Your comprehensive travel guide to Dubai - All in one place!
Dubai is the United Arab Emirates' holiday hot spot. This city of high-rises and shopping malls has transformed itself from a desert outpost to a destination, where tourists flock for sales bargains, sunshine, and family fun. Dubai is famous for sightseeing attractions such as the Burj Khalifa (the world's tallest building) and shopping malls that come complete with mammoth aquariums and indoor ski slopes.
But this city has many cultural highlights and things to do. Take a wander around the Bastakia district, and you'll discover the Dubai of old, then cruise along Dubai Creek in a traditional dhow, and you'll soon realize there's more to this city than its flashy veneer.

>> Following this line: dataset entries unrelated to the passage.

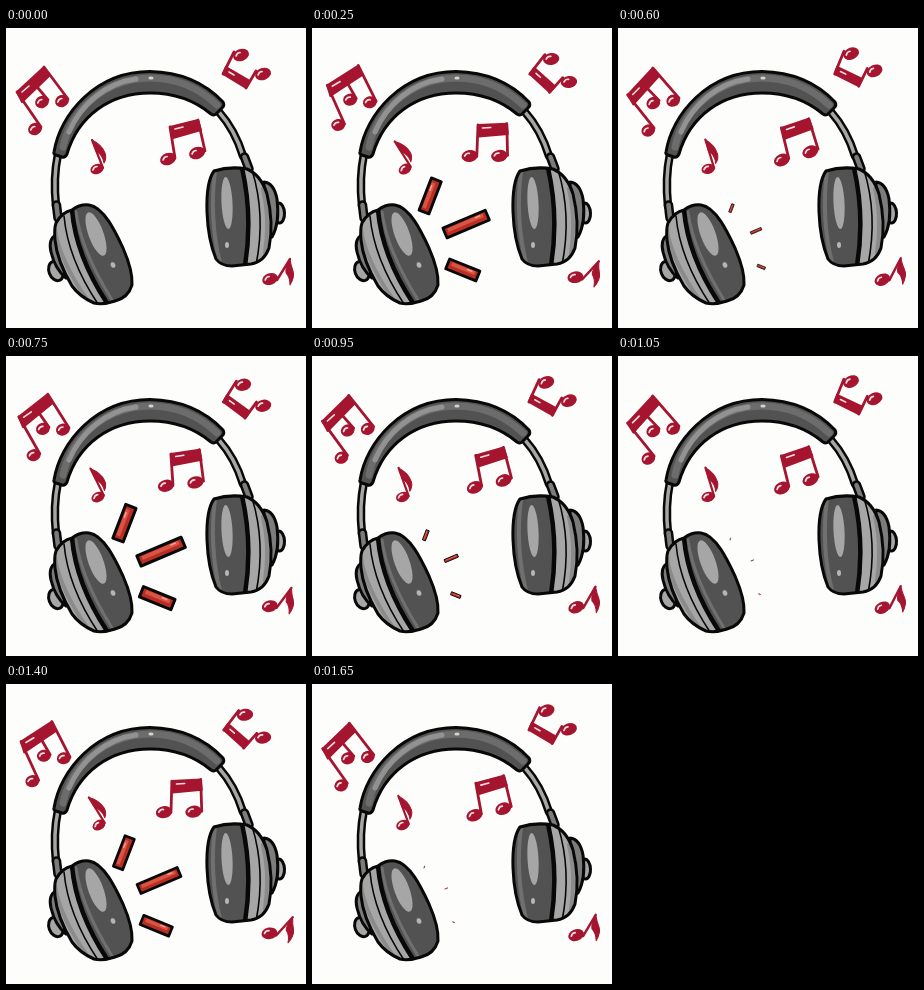
An HTML page with a canvas that plays this animation: 300x300 px, repeating every 1700 ms.

```html
<!DOCTYPE html>
<html>
<head>
<meta charset="utf-8">
<style>
html, body { margin: 0; width: 100%; height: 100%; overflow: hidden; background: #fdfefc; }
canvas { display: block; width: 300px; height: 300px; }
</style>
</head>
<body>
<canvas id="stage" width="300" height="300"></canvas>
<script>
const ctx = document.getElementById('stage').getContext('2d');
const LOOP = 1700, BEAT = LOOP / 3;
const INK = '#080808', RED = '#a5152f', PALE = '#f3dfe2';
const DARK = '#525252', MID = '#7c7c7c', LIGHT = '#a6a6a6';

// Keys are [time, value], with 17 time units in one beat.
const SWING = [[0, 0], [2.4, 1], [7.2, -1], [13.7, 0.55], [16.2, 0], [17, 0]];
const GROW = [[0, 0], [3.2, 1], [6.5, 1], [14, 0.06], [16.4, 0.06], [17, 0]];

function valueAt(keys, t) {
  const i = Math.max(1, keys.findIndex(k => k[0] >= t));
  const [t0, a] = keys[i - 1], [t1, b] = keys[i];
  return a + (b - a) * (1 - Math.cos(Math.PI * (t - t0) / (t1 - t0))) / 2;
}

function shape(d, fill, stroke, width = 3) {
  const path = new Path2D(d);
  if (fill) { ctx.fillStyle = fill; ctx.fill(path); }
  if (stroke) { ctx.strokeStyle = stroke; ctx.lineWidth = width; ctx.stroke(path); }
}

function oval(x, y, rx, ry, deg, fill, stroke, width = 3) {
  ctx.beginPath();
  ctx.ellipse(x, y, rx, ry, deg * Math.PI / 180, 0, Math.PI * 2);
  if (fill) { ctx.fillStyle = fill; ctx.fill(); }
  if (stroke) { ctx.strokeStyle = stroke; ctx.lineWidth = width; ctx.stroke(); }
}

function tube(d, color, width) {
  shape(d, null, INK, width + 5);
  shape(d, null, color, width);
}

// Fills an outline, paints details clipped to it, then inks its edge.
function shaded(outline, fill, details) {
  shape(outline, fill);
  ctx.save();
  ctx.clip(new Path2D(outline));
  details();
  ctx.restore();
  shape(outline, null, INK, 3);
}

function headband() {
  tube('M52 126 Q47 150 50 178', LIGHT, 3.5);
  tube('M213 84 Q229 102 237 128', LIGHT, 3.5);
  tube('M50.5 177 L52 190', MID, 4.5);
  tube('M238.5 129 L243 141', MID, 4.5);
  const band = 'M48 124 C54 86 90 43.5 144 43.5 C174 44 199 55 217 74 Q219 77 216 80 ' +
    'L210 86 Q208 88 205 86 C187 71 166 65 144 65 C104 65 72 88 61 126 Q59 130 56 129 L50 127 Q47 126 48 124 Z';
  shaded(band, DARK, () => {
    shape('M57 119 C64 85 96 51 144 50 C170 50 193 60 211 77', null, '#6c6c6c', 7);
    shape('M63 104 C75 76 100 55 130 51', null, '#929292', 5);
  });
  oval(145, 50, 2.6, 1.6, 0, '#d4d4d4');
}

function leftCup() {
  oval(50, 243, 7, 10, -20, LIGHT, INK);
  shape('M50 207 Q42 211 45 224 Q49 241 60 250 Z', MID, INK);
  const cup = 'M50 195 Q56 184 66 182 Q74 176 83 177 C98 179 110 205 117 220 ' +
    'Q127 243 126 257 Q122 270 109 273 Q97 277 88 275 Q74 269 66 258 Q51 233 49 212 Q48 201 50 195 Z';
  shaded(cup, LIGHT, () => {
    shape('M49 202 Q54 233 82 273', null, '#8b8b8b', 4);
    shape('M66 181 Q69 228 101 275 L135 275 L125 215 L85 170 Z', DARK);
    shape('M70 184 Q75 222 106 272', null, '#707070', 3);
    shape('M58 188 Q62 231 92 276', null, INK, 1.6);
    shape('M66 182 Q70 228 101 275', null, INK, 4.5);
    oval(90, 206, 7.5, 23, -20, LIGHT);
    oval(107, 237, 2.3, 2.8, -20, '#b5b5b5');
  });
}

function rightCup() {
  oval(273, 185, 5.5, 10, -3, LIGHT, INK);
  shape('M258 154 Q268 155 271 171 Q274 195 266 209 L258 211 Z', MID, INK);
  const cup = 'M208 143 Q224 138 241 141 Q255 147 261 166 Q268 195 263 220 ' +
    'Q258 234 245 236 L226 238 Q215 238 210 231 Q202 212 201 184 Q200 154 208 143 Z';
  shaded(cup, LIGHT, () => {
    shape('M200 138 H235 Q247 187 239 240 H200 Z', DARK);
    shape('M209 143 Q203 190 214 235', null, '#707070', 4);
    shape('M236 140 Q247 188 239 238', null, INK, 4.5);
    shape('M246 142 Q260 187 250 237', null, INK, 1.6);
    shape('M257 161 Q264 190 259 225', null, '#8b8b8b', 4);
    oval(221, 175, 5.5, 26, -3, LIGHT);
    oval(221, 217, 2, 3, 0, '#b5b5b5');
  });
}

function swing(x, y, degrees, draw) {
  ctx.save();
  ctx.translate(x, y);
  ctx.rotate(degrees * Math.PI / 180);
  ctx.translate(-x, -y);
  draw();
  ctx.restore();
}

function heads(list, rx, ry) {
  for (const [x, y] of list) {
    oval(x, y, rx, ry, -20, RED);
    shape(`M${x - rx * 0.6} ${y + 1} q1 -3.5 4 -3.5`, null, PALE, 1.7);
  }
}

function notes(s) {
  swing(50, 84, -10.5 * s, () => {
    shape('M11 64 L38 39 L43 48 L16 74 Z', RED, RED, 2);
    shape('M11 64 L35 99 M27 54 L42 72 M38 39 L62 71', null, RED, 2.8);
    heads([[29, 101], [36, 74], [56, 73]], 7, 6);
    shape('M16 64 L23 58', null, PALE, 1.6);
  });
  swing(217, 50, -11.5 * s, () => {
    shape('M217 46 L240 60 L244 53 L220 39 Z', RED, RED, 2);
    shape('M217 46 L228 24 M240 60 L250 43', null, RED, 2.8);
    heads([[235, 27], [257, 46]], 8.2, 6);
    shape('M223 44 L228 47', null, PALE, 1.6);
  });
  swing(175, 108, -11.5 * s, () => {
    shape('M164 99 L192 92 L195 102 L167 110 Z', RED, RED, 2);
    shape('M164 99 L169 130 M192 92 L199 123', null, RED, 2.8);
    heads([[162, 131], [191, 125]], 8.2, 6);
    shape('M169 101 L177 99', null, PALE, 1.6);
  });
  swing(92, 130, 11 * s, () => {
    shape('M86 112 L97 140', null, RED, 2.2);
    shape('M86 112 Q96 117 99 125 Q101 130 98 135 Q97 127 90 123 Z', RED, RED, 1);
    heads([[91, 141]], 6.8, 5);
  });
  swing(273, 247, -11 * s, () => {
    shape('M284 231 L271 252', null, RED, 2.4);
    shape('M284 231 Q285 238 287 243 Q289 249 284 257 Q284 249 280 245 Q279 240 284 231 Z', RED, RED, 1);
    heads([[264, 251]], 8, 5.8);
  });
}

function bar(x, y, deg, start, length, scale) {
  ctx.save();
  ctx.translate(x, y);
  ctx.rotate(deg * Math.PI / 180);
  ctx.scale(scale, scale);
  ctx.beginPath();
  ctx.rect(start, -5.5, length, 11);
  ctx.fillStyle = '#b92d25';
  ctx.fill();
  ctx.fillStyle = '#d85443';
  ctx.fillRect(start + 4, -3.5, length - 8, 4);
  ctx.fillStyle = '#eda497';
  ctx.fillRect(start + length - 13, -3, 6, 1.5);
  ctx.strokeStyle = INK;
  ctx.lineWidth = 3;
  ctx.stroke();
  ctx.restore();
}

function draw(now) {
  const t = (now % LOOP) % BEAT / BEAT * 17;
  ctx.fillStyle = '#fdfefc';
  ctx.fillRect(0, 0, 300, 300);
  ctx.lineCap = ctx.lineJoin = 'round';
  headband();
  leftCup();
  rightCup();
  notes(valueAt(SWING, t));
  const size = valueAt(GROW, t);
  if (size > 0.01) {
    bar(112, 184, -69, 0, 36, size);
    bar(133, 205, -23, 0, 48, size);
    bar(141, 238, 22, -6, 34, size);
  }
}

const began = performance.now();
function tick() {
  draw(performance.now() - began);
  requestAnimationFrame(tick);
}
tick();
</script>
</body>
</html>
```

Dubai is situated on the Persian Gulf shoreline of the United Arab Emirates and is generally at sea level (16 m or 52 ft above). The emirate of Dubai shares outskirts to Abu Dhabi in the south, Sharjah in the upper east, and the Sultanate of Oman in the southeast. Hatta, a minor exclave of the emirate, is enveloped on three sides by Oman and by the emirates of Ajman (in the west) and Ras Al Khaimah (in the north). Dubai is actually featured with a desert backdrop having sand dunes, oases as well as wadis (dried river beds). Dubai is also blessed with some magnificent offshore islands, coral reefs and salt marshlands. You will be surprised to know that Dubai also has a range of mountains located close to Gulf of Oman.
Islam is inextricably intertwined with the very fabric of UAE society. Muslims see the Qur’an literally as the word of God, and it issues very specific moral guidelines, dealing with all issues of daily living. For this reason, the book itself is strongly revered and must be respectfully treated. Although the most open of Arab societies in its culture, the Muslim tradition in Dubai is no different.
Ramadan, the holy month for Muslims, is marked by prayer, fasting and charity. As an Islamic country, Dubai culture is no different and many restaurants and cafes close during daylight hours. Non-Muslims should not eat, drink or smoke in public, but do so only in private or at specially closed off hotel restaurants.
Relative to its size and oil wealth, the UAE has a small population, estimated at 2,624,000 in 1997. Before 1970, the local population was tiny (estimated at eighty-six thousand in 1961) and lacked most of the technical skills needed for a modern society. The commercial production of oil triggered rapid population growth as a result of an increase in the national population from improvements in diet, health care, and living standards and the importation on a large scale of mostly male foreign laborers. The latter factor has generated a dependence on expatriate labor; the UAE has become a multiethnic society, and Emirati nationals account for only about 20 percent of the population. This has created an imbalanced population composition in favor of males; in 1997, there were 1,755,000 males and 869,000 females.
About two-thirds of the immigrants are Asians, mainly from India, Pakistan, Iran, Sri Lanka, Bangladesh, and the Philippines. The remainder are Arabs, Europeans, and Americans.